One of the more colorful of Australia’s politicians was Paul Keating; Treasurer for Australia in the 1980’s who went on to become Prime Minister. Keating was quick witted, one not to mince words, irreverent but unusually dedicated. He publically admitted his lack of economics knowledge when first he became Treasurer and in those early days often looked rather bleary eyed and tired, from all night and early morning sessions poring over the latest treasury forecasts.
Personally I always thought he was a very clear thinker and one of the very few politicians whose communications were fluid and smooth; devoid of the usual irritating ums and arrs or awkward pregnant pauses. He was recently interviewed by Kerry O’Brian of the ABC and if you read the transcript I think you will be surprised by that same style. Click here to read the transcript.
Keating instituted many economic reforms; more so than anyone before or after him as he unshackled our labour and banking practices strangled in regulations and allowed the Australian dollar to float. But his most significant reform was to establish a universal superannuation scheme.
Keating’s grand vision was to encourage every citizen to save for retirement, and in the process create a huge pool of investment capital to enrich the nation. At that time superannuation existed for only about 50 % of the workforce and the remainder relied on somewhat meager government payments of the old age pension. Keating’s idea was the aged pension would become increasingly irrelevant as it was quickly superseded by universal superannuation. His vision was that every citizen would have a post retirement income equivalent to preretirement, paid for from a pension out of each persons superannuation account.
It began with the employer paying in a compulsory 4 %( initially Government funded) for all workers and eventually the minimum guaranteed percentage rose to 9%. Many people personally paid in another 5% or even matched the 9% contribution.
It was Keating’s intention to legislate for the 9 % to be increased to 15% but such intentions was denied after he lost the 1996 federal election and subsequently the elected Liberal Coalition showed no interest in increasing the percentage. Actuarially over a working lifetime, assuming just 15% and investing to give real rates of return you will finish up with sufficient funds to accomplish the goal of self funded retirees.

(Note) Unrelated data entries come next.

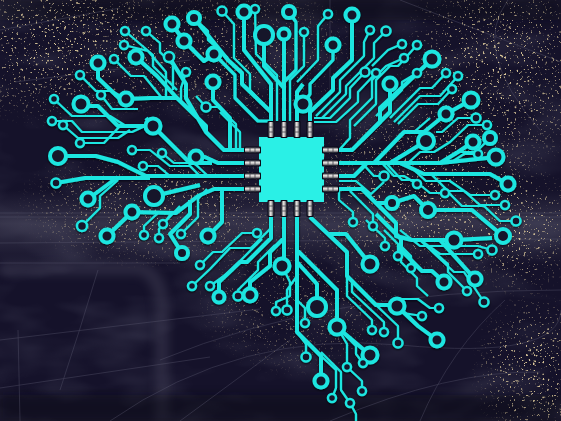
<!DOCTYPE html>
<html lang="en">
<head>
<meta charset="utf-8">
<title>Circuit brain</title>
<style>
:root{--night:#15122a;--trace:#1fe5e0;--chip:#2af0e6;--dust:#e9d6a2;--haze:#5b5a70;--edge:#0a0918}
html,body{margin:0;background:var(--night);overflow:hidden}
svg{display:block;width:561px;height:421px}
.trace{fill:none;stroke:var(--trace);stroke-linejoin:round}
.thick{stroke-width:4}
.medium{stroke-width:3.2}
.thin{stroke-width:2.2}
.nodes{fill:var(--night);stroke:var(--trace)}
.large{stroke-width:4}
.small{stroke-width:2.5}
.scratch{fill:none;stroke:var(--haze);stroke-width:.7;opacity:.55}
.specks{fill:none;stroke:var(--dust);stroke-linecap:round}
</style>
</head>
<body>
<svg viewBox="0 0 561 421" role="img" aria-label="A brain made of turquoise circuit traces around a microchip">
<defs>
<radialGradient id="glow"><stop offset="0" stop-color="#fff"/><stop offset=".55" stop-color="#fff" stop-opacity=".65"/><stop offset="1" stop-color="#fff" stop-opacity="0"/></radialGradient>
<linearGradient id="metal" x2="1" y2="0"><stop offset="0" stop-color="#55575f"/><stop offset=".45" stop-color="#f2eeea"/><stop offset="1" stop-color="#45464f"/></linearGradient>
<linearGradient id="band" x2="0" y2="1"><stop offset="0" stop-color="#67667a" stop-opacity="0"/><stop offset=".45" stop-color="#67667a" stop-opacity=".38"/><stop offset="1" stop-color="#67667a" stop-opacity="0"/></linearGradient>
<filter id="grain" x="0" y="0" width="1" height="1" color-interpolation-filters="sRGB"><feTurbulence type="fractalNoise" baseFrequency=".42" numOctaves="2" seed="8"/><feColorMatrix values="0 0 0 0 .91 0 0 0 0 .83 0 0 0 0 .63 11 0 0 0 -7.2"/></filter>
<filter id="smudge" x="0" y="0" width="1" height="1" color-interpolation-filters="sRGB"><feTurbulence type="fractalNoise" baseFrequency=".012 .03" numOctaves="3" seed="4"/><feColorMatrix values="0 0 0 0 .35 0 0 0 0 .35 0 0 0 0 .44 1.6 0 0 0 -.7"/></filter>
<filter id="blur"><feGaussianBlur stdDeviation="5"/></filter>
<filter id="shadow" x="-.1" y="-.1" width="1.2" height="1.2"><feDropShadow dx="0" dy="1" stdDeviation="1.2" flood-color="#05040f" flood-opacity=".9"/></filter>
<mask id="dust-area"><g fill="url(#glow)">
<ellipse cx="60" cy="45" rx="130" ry="85"/><ellipse cx="225" cy="55" rx="150" ry="75" opacity=".7"/>
<ellipse cx="160" cy="205" rx="150" ry="65" opacity=".8"/><ellipse cx="500" cy="70" rx="110" ry="110"/>
<ellipse cx="420" cy="190" rx="130" ry="95" opacity=".9"/><ellipse cx="535" cy="370" rx="65" ry="80"/>
<ellipse cx="300" cy="300" rx="110" ry="80" opacity=".55"/><ellipse cx="520" cy="230" rx="60" ry="70"/>
</g></mask>
<g id="pin"><rect x="-3.5" y="0" width="7" height="17" rx="1" fill="#0a0918"/><rect x="-2.5" y="1" width="5" height="15" rx="1" fill="url(#metal)"/><path d="M-2.5 6H2.5M-2.5 11H2.5" stroke="#45434d" stroke-width=".8"/></g>
<g id="pin-row"><use href="#pin" x="271"/><use href="#pin" x="284"/><use href="#pin" x="297"/><use href="#pin" x="310"/></g>
</defs>

<g id="backdrop">
<rect width="561" height="421" fill="var(--night)"/>
<rect width="561" height="421" filter="url(#smudge)" opacity=".45"/>
<rect y="190" width="561" height="75" fill="url(#band)"/>
<path d="M0 268H140Q162 275 162 310V421" fill="none" stroke="var(--haze)" stroke-width="14" opacity=".3" filter="url(#blur)"/>
<path d="M0 0H561V20H0ZM0 395H561V421H0Z" fill="var(--edge)" opacity=".45" filter="url(#blur)"/>
<g class="scratch">
<path d="M0 213H561M0 217H561M0 243L561 239M0 263H180M0 340L260 309M20 421L18 330M60 390Q80 330 98 270M110 421Q240 330 400 345T561 310"/>
<path d="M160 360Q330 290 561 290M0 388L210 357M330 421Q450 370 540 372M400 0L561 62M330 0V110M15 82L190 60M0 30L120 8M508 0Q470 50 540 130M420 421Q450 350 505 300M180 421L290 340"/>
</g>
<g mask="url(#dust-area)">
<rect width="561" height="421" filter="url(#grain)"/>
<g class="specks"><path stroke-width="1.8" stroke-dasharray="0 19 0 31 0 12" d="M5 12L110 40L20 70L130 8L60 95L210 80L130 115L260 60L230 5M430 12L550 35L455 50L550 90L500 115L552 150L505 60L470 15M510 300L555 340L500 370L555 405L530 350M150 210L240 235L170 180L40 215M350 130L450 165L400 220L530 190L480 270M240 320L340 270"/>
<path stroke-width="1.1" stroke-dasharray="0 7 0 13 0 5" d="M2 45L100 15L30 95L150 30L80 110M480 8L558 60L480 85L556 120M525 330L550 415L505 385L558 370M120 205L230 215L190 250M340 140L460 130L375 190L500 220"/></g>
</g>
</g>

<g id="circuit" filter="url(#shadow)">
<g id="traces-left" class="trace">
<g class="thick">
<path d="M244 150H224L206 132V126L177 98H150L126 99M177 98L157 76L136 57M206 132L186 98V84L169 57"/>
<path d="M244 163H218L205 157H196M212 163H190L153 126H118L98 106H81M153 126L146 118"/>
<path d="M58 156H96L118 162L146 176H244M56 183L85 178H150M118 177L88 199"/>
<path d="M244 189H214L198 196L176 213L132 212L107 236M190 200V214L170 234L182 253M222 189V222L208 236M200 185L154 196"/>
<path d="M230 150V118L213 100V82M184 41L204 61L214 54M172 24L184 41M98 63V78L120 99"/>
</g>
<g class="thin">
<path d="M80 75L96 91H112L126 99M101 95L112 109H138M54 99L72 116H110L126 126M52 121H72L82 132H132L145 126M63 125L78 138H118L130 130M80 143H104L120 126"/>
<path d="M114 59L131 76H144L162 98M124 45L148 51L166 72V98M125 31L153 55V66L177 90M146 31L160 43V52L173 65V90M186 72L181 88V102"/>
<path d="M132 150H150L170 166H190L200 176M162 153L174 163H194L208 176M143 166H158L170 176M82 226L100 208V196L118 180M159 238V229L172 213M144 235V226L158 213M163 224L180 206M181 234L198 217V199L207 189"/>
<path d="M206 107H218L236 124V150M220 112L240 132V150M194 18L208 31V40L228 58"/>
</g></g>

<g id="traces-top" class="trace">
<g class="thick">
<path d="M271 121V112L242 84V73L228 60L194 18M244 12V50L271 84V121M284 121V34M264 35V66L284 88M297 121V92L303 84M310 121V112L333 90V78L352 60V15"/>
</g>
<g class="medium"><path d="M289 12L296 22V70L284 82M333 45V60L310 84V94L303 104M214 54L235 75V98L258 121H271"/></g>
<g class="thin">
<path d="M222 11L234 24V58L250 74V90L271 112M255 9L256 54L277 75V121M304 32V66L290 80V121M328 14L318 26V60L297 82M370 30L364 42V56L340 80V92L316 116M386 31L374 43V58L346 86V94L322 118M206 107L196 96M365 72L350 88V98L330 118H314M376 73L358 92V102L336 122H314"/>
</g></g>

<g id="traces-right" class="trace">
<g class="thick">
<path d="M339 150H352L380 122V108L408 82L432 59M339 163H374L404 132H424L446 114L471 100M364 163H440L458 152L473 142M440 163L496 157M339 176H354L366 164M390 163L426 141M400 163L424 174H490L508 184"/>
<path d="M339 189H362L376 203H392M392 203L414 196L428 210H472L503 236M376 203L396 223V236L412 240H454L492 238M362 140L390 112V84"/>
</g>
<g class="thin">
<path d="M404 58L386 66L372 80V98L350 120V138L339 150M402 44L388 50L372 66M417 45L398 66H390L376 80V104L354 126M417 73L402 82V90L376 116M446 73L432 88H420L390 118M458 76L440 96H420L394 122M452 89L438 104H418L398 124M430 118L414 132"/>
<path d="M476 118H458L442 132H436M487 125H468L450 142L434 152H420L408 163M490 138L476 152H456L444 163M478 154H464L450 163M384 176H374L362 163M417 184L404 176H394L382 163M445 193H430L414 180H402L386 163"/>
<path d="M495 195H470L450 181H426L414 170M505 205H480L464 191H448L432 175M516 221H500L484 206H462L448 192M339 181H356L371 194L384 182M492 250L478 246H420L400 230M478 254H440L420 240M353 222V212L339 200V189M373 226V214L350 191"/>
</g></g>

<g id="traces-bottom" class="trace">
<g class="thick">
<path d="M297 217V332L321 356V381M297 250L337 290V327L370 355M297 262L317 284V307M310 217L347 252V276L376 305H397M328 234H346L370 264M284 217V238L270 252V266L250 282V295M271 217V238L247 262H240L219 282V297"/>
<path d="M376 214L401 239V250L422 271H432L444 282M397 306L418 326L437 340M412 240H440L475 279M284 236V266H282"/>
</g>
<g class="thin">
<path d="M257 233H242L222 252H213L200 265M271 228L251 248H230L210 269L192 286M262 239L228 273L210 286M275 245L258 262V270L238 290V296M282 266L290 282V296L276 302V311M297 276L287 290V310M297 300L305 308V323M297 332L306 344V357"/>
<path d="M321 356L336 370V388L332 398M337 327L347 344V367M337 327L356 346V354L363 363M347 367L362 381V391M321 352L341 372V390L350 403L356 414V421M347 276V296L372 320V330M352 281V292L384 322V332M376 305L398 326V343"/>
<path d="M385 246V238L366 220M398 256V244L384 230M411 268V256L401 246M397 299H418L430 308H439M397 312L422 316M401 250V262L417 278V286L428 296M432 250L448 264V272L467 291M420 240L454 272H464L484 302"/>
</g></g>

<g id="nodes-large" class="nodes large">
<circle cx="58" cy="156" r="8"/><circle cx="81" cy="104" r="7.5"/><circle cx="98" cy="63" r="6.5"/><circle cx="136" cy="57" r="6.5"/><circle cx="172" cy="24" r="6.5"/><circle cx="184" cy="41" r="6.5"/><circle cx="194" cy="18" r="6"/><circle cx="126" cy="99" r="6.5"/><circle cx="153" cy="126" r="7.5"/><circle cx="196" cy="157" r="6.5"/><circle cx="154" cy="196" r="9"/><circle cx="88" cy="199" r="6.5"/><circle cx="132" cy="212" r="6.5"/><circle cx="107" cy="236" r="6.5"/><circle cx="182" cy="253" r="6"/><circle cx="208" cy="236" r="6.5"/><circle cx="213" cy="82" r="6.5"/><circle cx="214" cy="54" r="6.5"/>
<circle cx="244" cy="12" r="6.5"/><circle cx="264" cy="35" r="9"/><circle cx="284" cy="34" r="5.5"/><circle cx="289" cy="12" r="6"/><circle cx="333" cy="45" r="6.5"/><circle cx="352" cy="15" r="6.5"/><circle cx="303" cy="104" r="7.5"/>
<circle cx="390" cy="84" r="6.5"/><circle cx="432" cy="59" r="7.5"/><circle cx="471" cy="100" r="7.5"/><circle cx="446" cy="114" r="6.5"/><circle cx="426" cy="141" r="8"/><circle cx="473" cy="142" r="6.5"/><circle cx="490" cy="138" r="6"/><circle cx="496" cy="157" r="7.5"/><circle cx="508" cy="184" r="6.5"/><circle cx="392" cy="203" r="6"/><circle cx="428" cy="210" r="7"/><circle cx="454" cy="240" r="7.5"/><circle cx="503" cy="236" r="7"/>
<circle cx="370" cy="264" r="7.5"/><circle cx="444" cy="282" r="6.5"/><circle cx="475" cy="279" r="6.5"/><circle cx="397" cy="306" r="7.5"/><circle cx="437" cy="340" r="6.5"/><circle cx="370" cy="355" r="7.5"/><circle cx="337" cy="327" r="7.5"/><circle cx="317" cy="307" r="9"/><circle cx="321" cy="381" r="6.5"/><circle cx="282" cy="266" r="7.5"/><circle cx="250" cy="295" r="6.5"/><circle cx="219" cy="297" r="5.5"/>
</g>
<g id="nodes-small" class="nodes small">
<circle cx="54" cy="99" r="4"/><circle cx="52" cy="121" r="4"/><circle cx="63" cy="125" r="4"/><circle cx="80" cy="143" r="4"/><circle cx="80" cy="75" r="4"/><circle cx="101" cy="95" r="4"/><circle cx="114" cy="59" r="4"/><circle cx="124" cy="45" r="4"/><circle cx="125" cy="31" r="4"/><circle cx="146" cy="31" r="4"/><circle cx="169" cy="57" r="5"/><circle cx="186" cy="72" r="4"/><circle cx="132" cy="150" r="4"/><circle cx="143" cy="166" r="4"/><circle cx="162" cy="153" r="4"/><circle cx="56" cy="183" r="4.5"/><circle cx="82" cy="226" r="5"/><circle cx="144" cy="235" r="4"/><circle cx="159" cy="238" r="4"/><circle cx="163" cy="224" r="4"/><circle cx="181" cy="234" r="4"/><circle cx="206" cy="107" r="4.5"/>
<circle cx="222" cy="11" r="4.5"/><circle cx="255" cy="9" r="4"/><circle cx="304" cy="32" r="4"/><circle cx="328" cy="14" r="4"/><circle cx="370" cy="30" r="4"/><circle cx="386" cy="31" r="4.5"/><circle cx="402" cy="44" r="4"/><circle cx="417" cy="45" r="4"/><circle cx="404" cy="58" r="4"/><circle cx="417" cy="73" r="4"/><circle cx="365" cy="72" r="4.5"/><circle cx="376" cy="73" r="4"/><circle cx="446" cy="73" r="4"/><circle cx="458" cy="76" r="4"/><circle cx="452" cy="89" r="4"/><circle cx="476" cy="118" r="4.5"/><circle cx="487" cy="125" r="4"/><circle cx="478" cy="154" r="4"/><circle cx="384" cy="176" r="4.5"/><circle cx="417" cy="184" r="4"/><circle cx="445" cy="193" r="4"/><circle cx="495" cy="195" r="4"/><circle cx="505" cy="205" r="4"/><circle cx="516" cy="221" r="4.5"/><circle cx="492" cy="250" r="4.5"/><circle cx="478" cy="254" r="4"/><circle cx="353" cy="222" r="4"/><circle cx="373" cy="226" r="4"/>
<circle cx="385" cy="246" r="4"/><circle cx="398" cy="256" r="4"/><circle cx="411" cy="268" r="4"/><circle cx="467" cy="291" r="4"/><circle cx="484" cy="302" r="4.5"/><circle cx="439" cy="308" r="4"/><circle cx="422" cy="316" r="4"/><circle cx="398" cy="343" r="4.5"/><circle cx="372" cy="330" r="4"/><circle cx="384" cy="332" r="4"/><circle cx="306" cy="357" r="4.5"/><circle cx="305" cy="323" r="4"/><circle cx="332" cy="398" r="4"/><circle cx="347" cy="367" r="4"/><circle cx="363" cy="363" r="4"/><circle cx="362" cy="391" r="4"/><circle cx="350" cy="403" r="4"/><circle cx="276" cy="311" r="4"/><circle cx="287" cy="310" r="4.5"/><circle cx="257" cy="233" r="4"/><circle cx="200" cy="265" r="4"/><circle cx="192" cy="286" r="4"/><circle cx="210" cy="286" r="4"/><circle cx="238" cy="296" r="4.5"/>
</g>
</g>

<g id="microchip">
<rect x="259" y="137" width="65" height="65" fill="var(--chip)"/>
<use href="#pin-row" y="121"/>
<use href="#pin-row" y="200"/>
<use href="#pin-row" transform="translate(261 -121) rotate(90)"/>
<use href="#pin-row" transform="translate(339 -121) rotate(90)"/>
</g>
</svg>
</body>
</html>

Superannuation remains unfinished business which hopefully will be rectified by the Rudd Government.